President Trump promised to reform welfare, and in August, he did so, reversing President Obama’s unlawful 2012 waiver of Congress’s 1996 work requirements for welfare recipients. These mandates, combined with the law’s five-year limit on welfare enrollment, had spectacularly succeeded in increasing independence, halving the welfare caseload within five years, by encouraging women to leave the program for jobs and prompting others to look for work instead of applying for welfare benefits in the first place. While the rolls shrank, the number of employed single mothers soared, and their wages shot up, too. Meanwhile, contrary to the gloomy warnings of even such wise observers as Senator Daniel Patrick Moynihan (who, by then, evidently had drunk the lack-of-opportunity Kool-Aid), child poverty notably declined, and black child poverty hit a historical low.

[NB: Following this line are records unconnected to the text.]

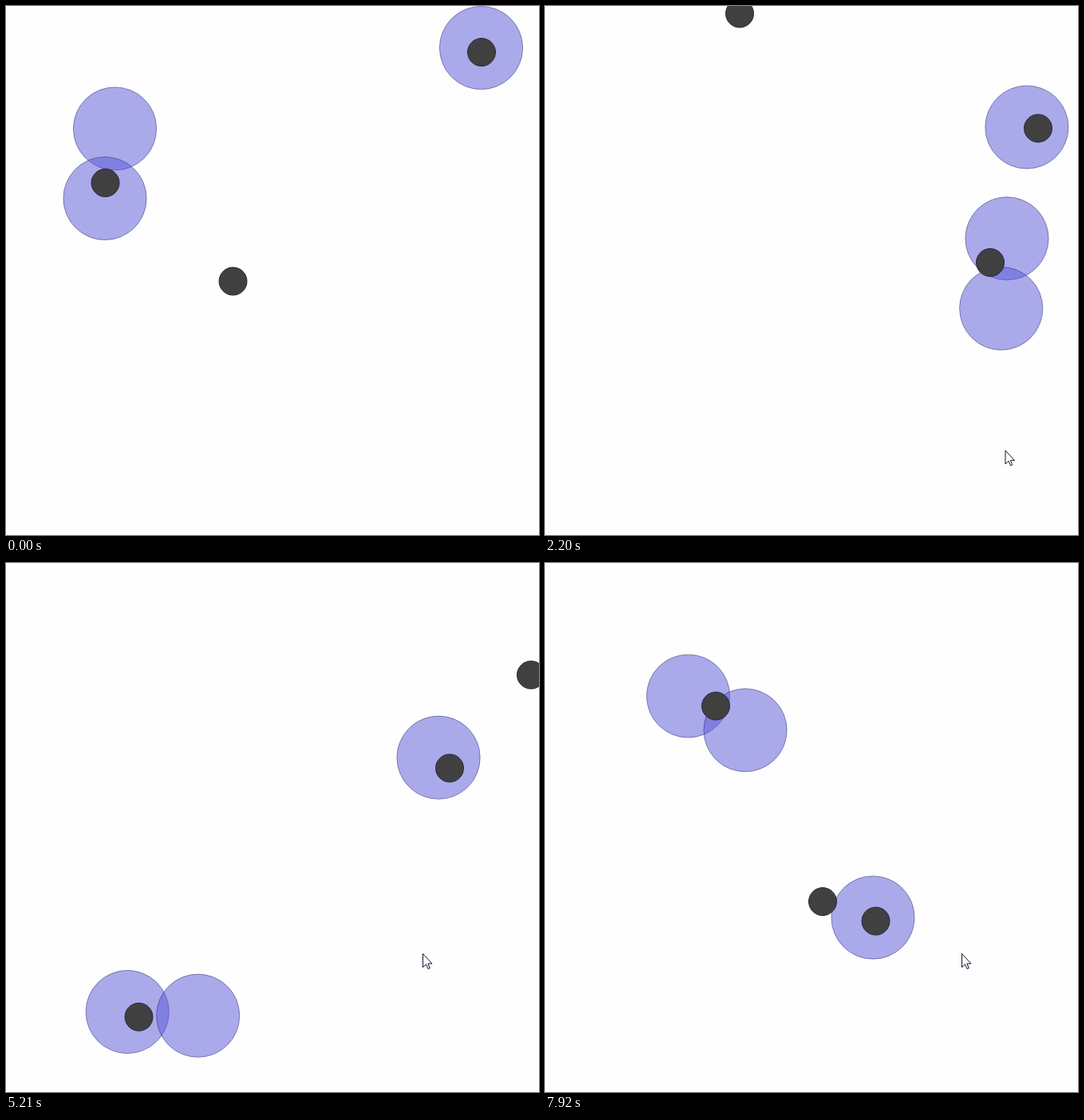
Animation, 668 px wide and 664 px high, one loop 7.99 s. Source, as an HTML page with a canvas:

```html
<!DOCTYPE html>
<html lang="en">
<head>
<meta charset="utf-8">
<title>Agents covering landmarks</title>
<style>
  html, body { margin: 0; width: 100%; height: 100%; overflow: hidden; background: #fefefe; }
  canvas { display: block; }
</style>
</head>
<body>
<canvas id="stage" width="668" height="664"></canvas>
<script>
const ctx = document.getElementById('stage').getContext('2d');
const LOOP = 7990, FRAMES = 115, STEP = LOOP / FRAMES;
const JITTER = 8, JITTER_MS = 200;

// Agents start at `begin`, reach their resting place at `settle` and drift until `end`.
// Each agent lists its start, resting place and place after the drift.
const episodes = [
  {
    begin: -800, settle: 0, end: 400,
    landmarks: [[596, 58], [124.5, 222], [284.5, 345.5]],
    agents: [[[136.5, 154]], [[124, 241.5]], [[595.5, 52.5]]]
  },
  {
    begin: 270, settle: 1240, end: 3040,
    landmarks: [[244, 9.5], [618, 153.5], [558, 322]],
    agents: [
      [[560, 40], [600, 154], [607, 150.5]],
      [[430, 120], [578.5, 288.5], [579.5, 294.5]],
      [[2, 640], [574, 379.8], [570, 379.8]]
    ]
  },
  {
    begin: 3540, settle: 4320, end: 6110,
    landmarks: [[658, 140.5], [556, 257.5], [166.5, 569.8]],
    agents: [
      [[84, 440], [166, 564.8], [151, 552.5]],
      [[420, 400], [258, 570.5], [238, 571.5]],
      [[480, 110], [542.5, 250.5], [545, 253.5]]
    ]
  },
  {
    begin: 6250, settle: 7010, end: 7920,
    landmarks: [[214, 179.5], [348, 425], [414.5, 449.5]],
    agents: [
      [[200, 390], [177.5, 179.5], [179.5, 167]],
      [[340, 430], [272, 201.3], [251, 209.8]],
      [[500, 596], [414.3, 432], [411, 445]]
    ]
  }
];

const mix = (a, b, u) => a.map((value, axis) => value + (b[axis] - value) * u);

// Smooth progress from 0 to 1 between two times
function ease(from, to, t) {
  const u = Math.min(Math.max((t - from) / (to - from), 0), 1);
  return u * u * (3 - 2 * u);
}

// Jitter returns to zero at both ends of the drift; each agent shakes along its own diagonal.
function agentAt([start, rest = start, last = rest], index, { begin, settle, end }, t) {
  if (t < settle) return mix(start, rest, ease(begin, settle, t));
  const waves = Math.round((end - settle) / JITTER_MS);
  const shake = JITTER * Math.sin(Math.PI * waves * (t - settle) / (end - settle)) ** 3;
  const [x, y] = mix(rest, last, ease(settle, end, t));
  return [x + shake * Math.cos(index + 2.5), y + shake * Math.sin(index + 2.5)];
}

function disc([x, y], radius, fill, stroke) {
  ctx.beginPath();
  ctx.arc(x, y, radius, 0, 2 * Math.PI);
  ctx.fillStyle = fill;
  ctx.fill();
  ctx.strokeStyle = stroke;
  ctx.stroke();
}

const arrow = new Path2D('M0 0V17L4 13.2L6.6 19L8.8 18L6.4 12.4H11.5Z');

function drawCursor(t) {
  const enter = ease(1060, 1300, t), cross = ease(1800, 2600, t), nudge = ease(3520, 3600, t);
  ctx.save();
  ctx.translate(646.5 - 7 * enter - 115 * cross - 2 * nudge,
    668.5 - 29 * enter - 150 * cross + nudge);
  ctx.fillStyle = '#fff';
  ctx.fill(arrow);
  ctx.strokeStyle = '#101030';
  ctx.stroke(arrow);
  ctx.restore();
}

function draw(time) {
  const t = Math.round(time / STEP) % FRAMES * STEP;
  const episode = episodes.findLast(e => e.begin <= t);
  ctx.fillStyle = '#fefefe';
  ctx.fillRect(0, 0, 668, 664);
  episode.agents.forEach((agent, index) =>
    disc(agentAt(agent, index, episode, t), 52.1, 'rgba(89,89,217,.5)', 'rgba(45,45,108,.5)'));
  for (const landmark of episode.landmarks) disc(landmark, 17.5, '#404040', '#28283c');
  drawCursor(t);
}

const start = performance.now();
function tick() {
  draw(performance.now() - start);
  requestAnimationFrame(tick);
}
tick();
</script>
</body>
</html>
```
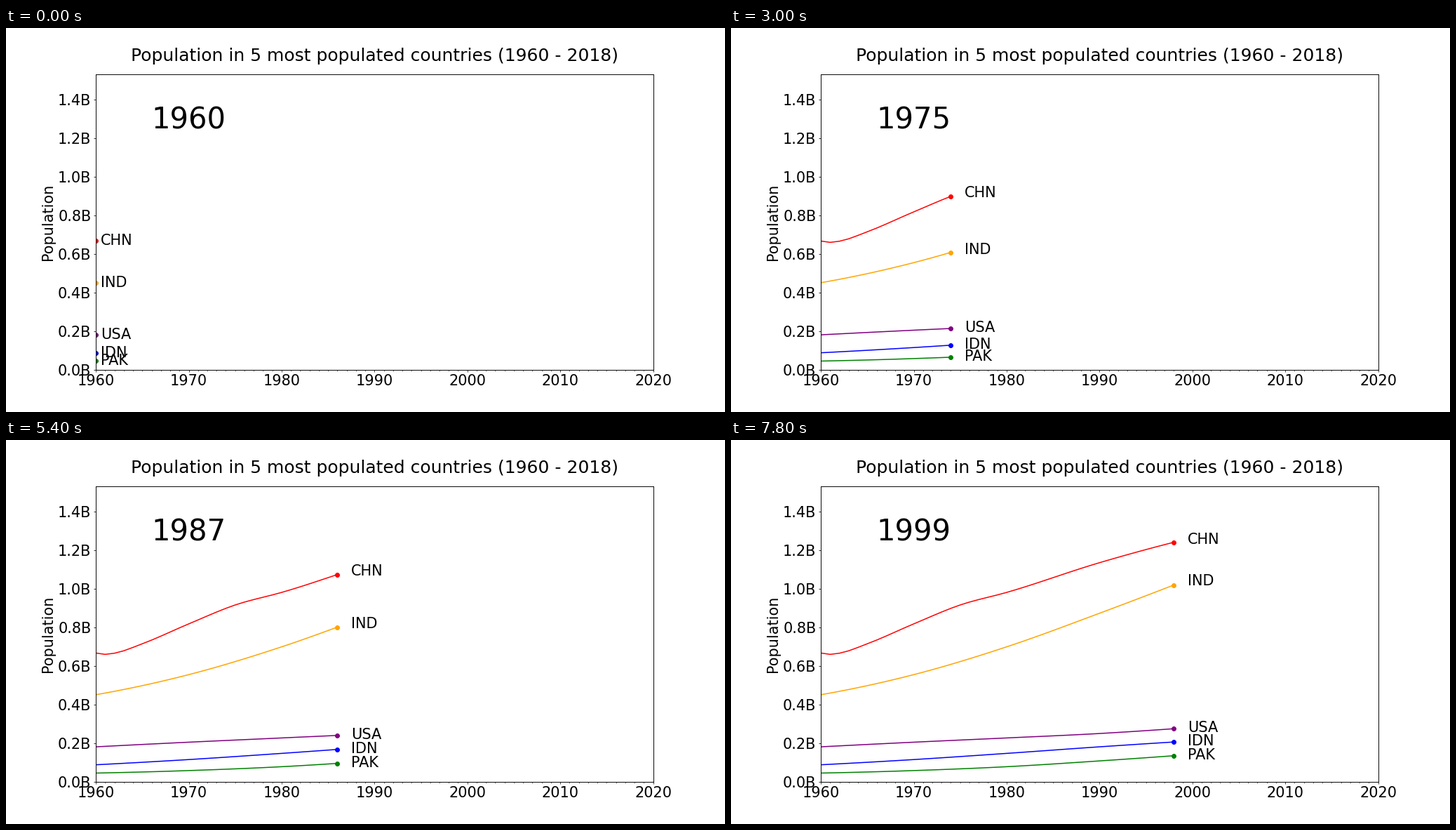
Recreate the animation shown at these times as a matplotlib script. Size 1025 by 547 pixels, loop 8 s.

```python
import matplotlib.pyplot as plt
import numpy as np
from matplotlib.animation import FuncAnimation
from matplotlib.ticker import MultipleLocator

DPI = 1025 / 15
FRAMES, INTERVAL = 40, 200
START = 1960
YEARS = START + np.arange(FRAMES)
DECADES = np.arange(1960, 2001, 10)


def curve(knots, values):
    """Yearly values on a cubic Hermite curve through a few key points."""
    knots, values = np.asarray(knots), np.asarray(values)
    slopes = np.gradient(values, knots, edge_order=2)
    k = np.searchsorted(knots, YEARS, side="right") - 1
    k = np.clip(k, 0, len(knots) - 2)
    span = knots[k + 1] - knots[k]
    t = (YEARS - knots[k]) / span
    ease = t * t * (3 - 2 * t)
    bend = t * (1 - t) * span * ((1 - t) * slopes[k] - t * slopes[k + 1])
    return values[k] + ease * (values[k + 1] - values[k]) + bend


# Populations in millions
SERIES = {
    "CHN": ("red", curve([1960, 1961, 1962, 1965, 1970, 1975, 1980, 1990, 1999],
                         [667, 660, 666, 715, 818, 916, 981, 1135, 1253])),
    "IND": ("orange", curve(DECADES, [451, 555, 699, 873, 1057])),
    "USA": ("purple", curve(DECADES, [181, 205, 227, 250, 282])),
    "IDN": ("blue", curve(DECADES, [88, 115, 147, 181, 212])),
    "PAK": ("green", curve(DECADES, [45, 58, 78, 108, 142])),
}

plt.rcParams.update({
    "font.family": "DejaVu Sans",
    "font.size": 22,
    "axes.linewidth": 1,
    "axes.titlepad": 20,
})
fig, ax = plt.subplots(figsize=(15, 8.005), dpi=DPI)
fig.subplots_adjust(left=0.125, right=0.9, bottom=0.11, top=0.88)

ax.set_xlim(START, 2020)
ax.set_ylim(0, 1532)
ax.xaxis.set_major_locator(MultipleLocator(10))
ax.xaxis.set_minor_locator(MultipleLocator(1))
ax.yaxis.set_major_locator(MultipleLocator(200))
ax.yaxis.set_major_formatter(lambda value, _: f"{value / 1000:.1f}B")
ax.set_ylabel("Population")
ax.set_title("Population in 5 most populated countries (1960 - 2018)")

year_text = ax.text(1966, 1250, "", fontsize=44)
artists = []
for code, (color, values) in SERIES.items():
    line, = ax.plot([], [], color=color, lw=1.6)
    dot, = ax.plot([], [], "o", color=color, ms=6.3)
    label = ax.text(START, 0, code, va="center")
    artists.append((values, line, dot, label))


def update(i):
    """Lines and dots trail the labels by one year."""
    last = max(i - 1, 0)
    year_text.set_text(str(YEARS[i]))
    for values, line, dot, label in artists:
        line.set_data(YEARS[:last + 1], values[:last + 1])
        dot.set_data([YEARS[last]], [values[last]])
        label.set_position((YEARS[i] + 0.5, values[i]))


animation = FuncAnimation(fig, update, frames=FRAMES, interval=INTERVAL,
                          init_func=lambda: update(0), repeat=True,
                          repeat_delay=0)
plt.show()
```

But President Trump, who loves to say the unsayable, might take welfare reform a step beyond workfare. Times have changed since 1996, and not just from an economic point of view. With the stigma on illegitimacy gone, probably forever—so much so that political correctness forbids even the word—if a woman wants to have a baby out of wedlock, and has the money or the talent to raise the child decently, Western culture no longer minds, hard as it is to raise a kid on one’s own. Conservatives have lost that battle of the culture wars, along with many others, and Trump is hardly the man to refight this one. But what does remain morally distasteful to most Americans, even if they vaguely support the idea of reparations for blacks, is to demand money from your neighbors to support a baby you knew you couldn’t afford to raise—holding him or her as a kind of hostage. “Pay me, or the baby starves!”
The answer should be no. Such a demand is flat-out wrong. Your neighbors have their own problems paying their own bills, and in the twenty-first century this is not the only option. With birth control cheap and universally available, getting pregnant is a choice, for which you are responsible. In an age when legal abortion (and Vladimir Putin’s ban on U.S. adoptions of Russian kids) has made adoptable babies scarce, and when the legalization of gay marriage and gay adoption has increased demand, babies face a large universe of potential adoptive parents able to raise and love them. A pregnant single woman who does not want an abortion but can’t afford to house, feed, and nurture a child, should give her baby up for adoption. In any event, she should not have the unjust alternative of dragooning her taxpaying neighbors into paying her a salary for having an out-of-wedlock child.
Retrieved April 23, 2018 from https://www.city-journal.org/html/project-freedom-15831.html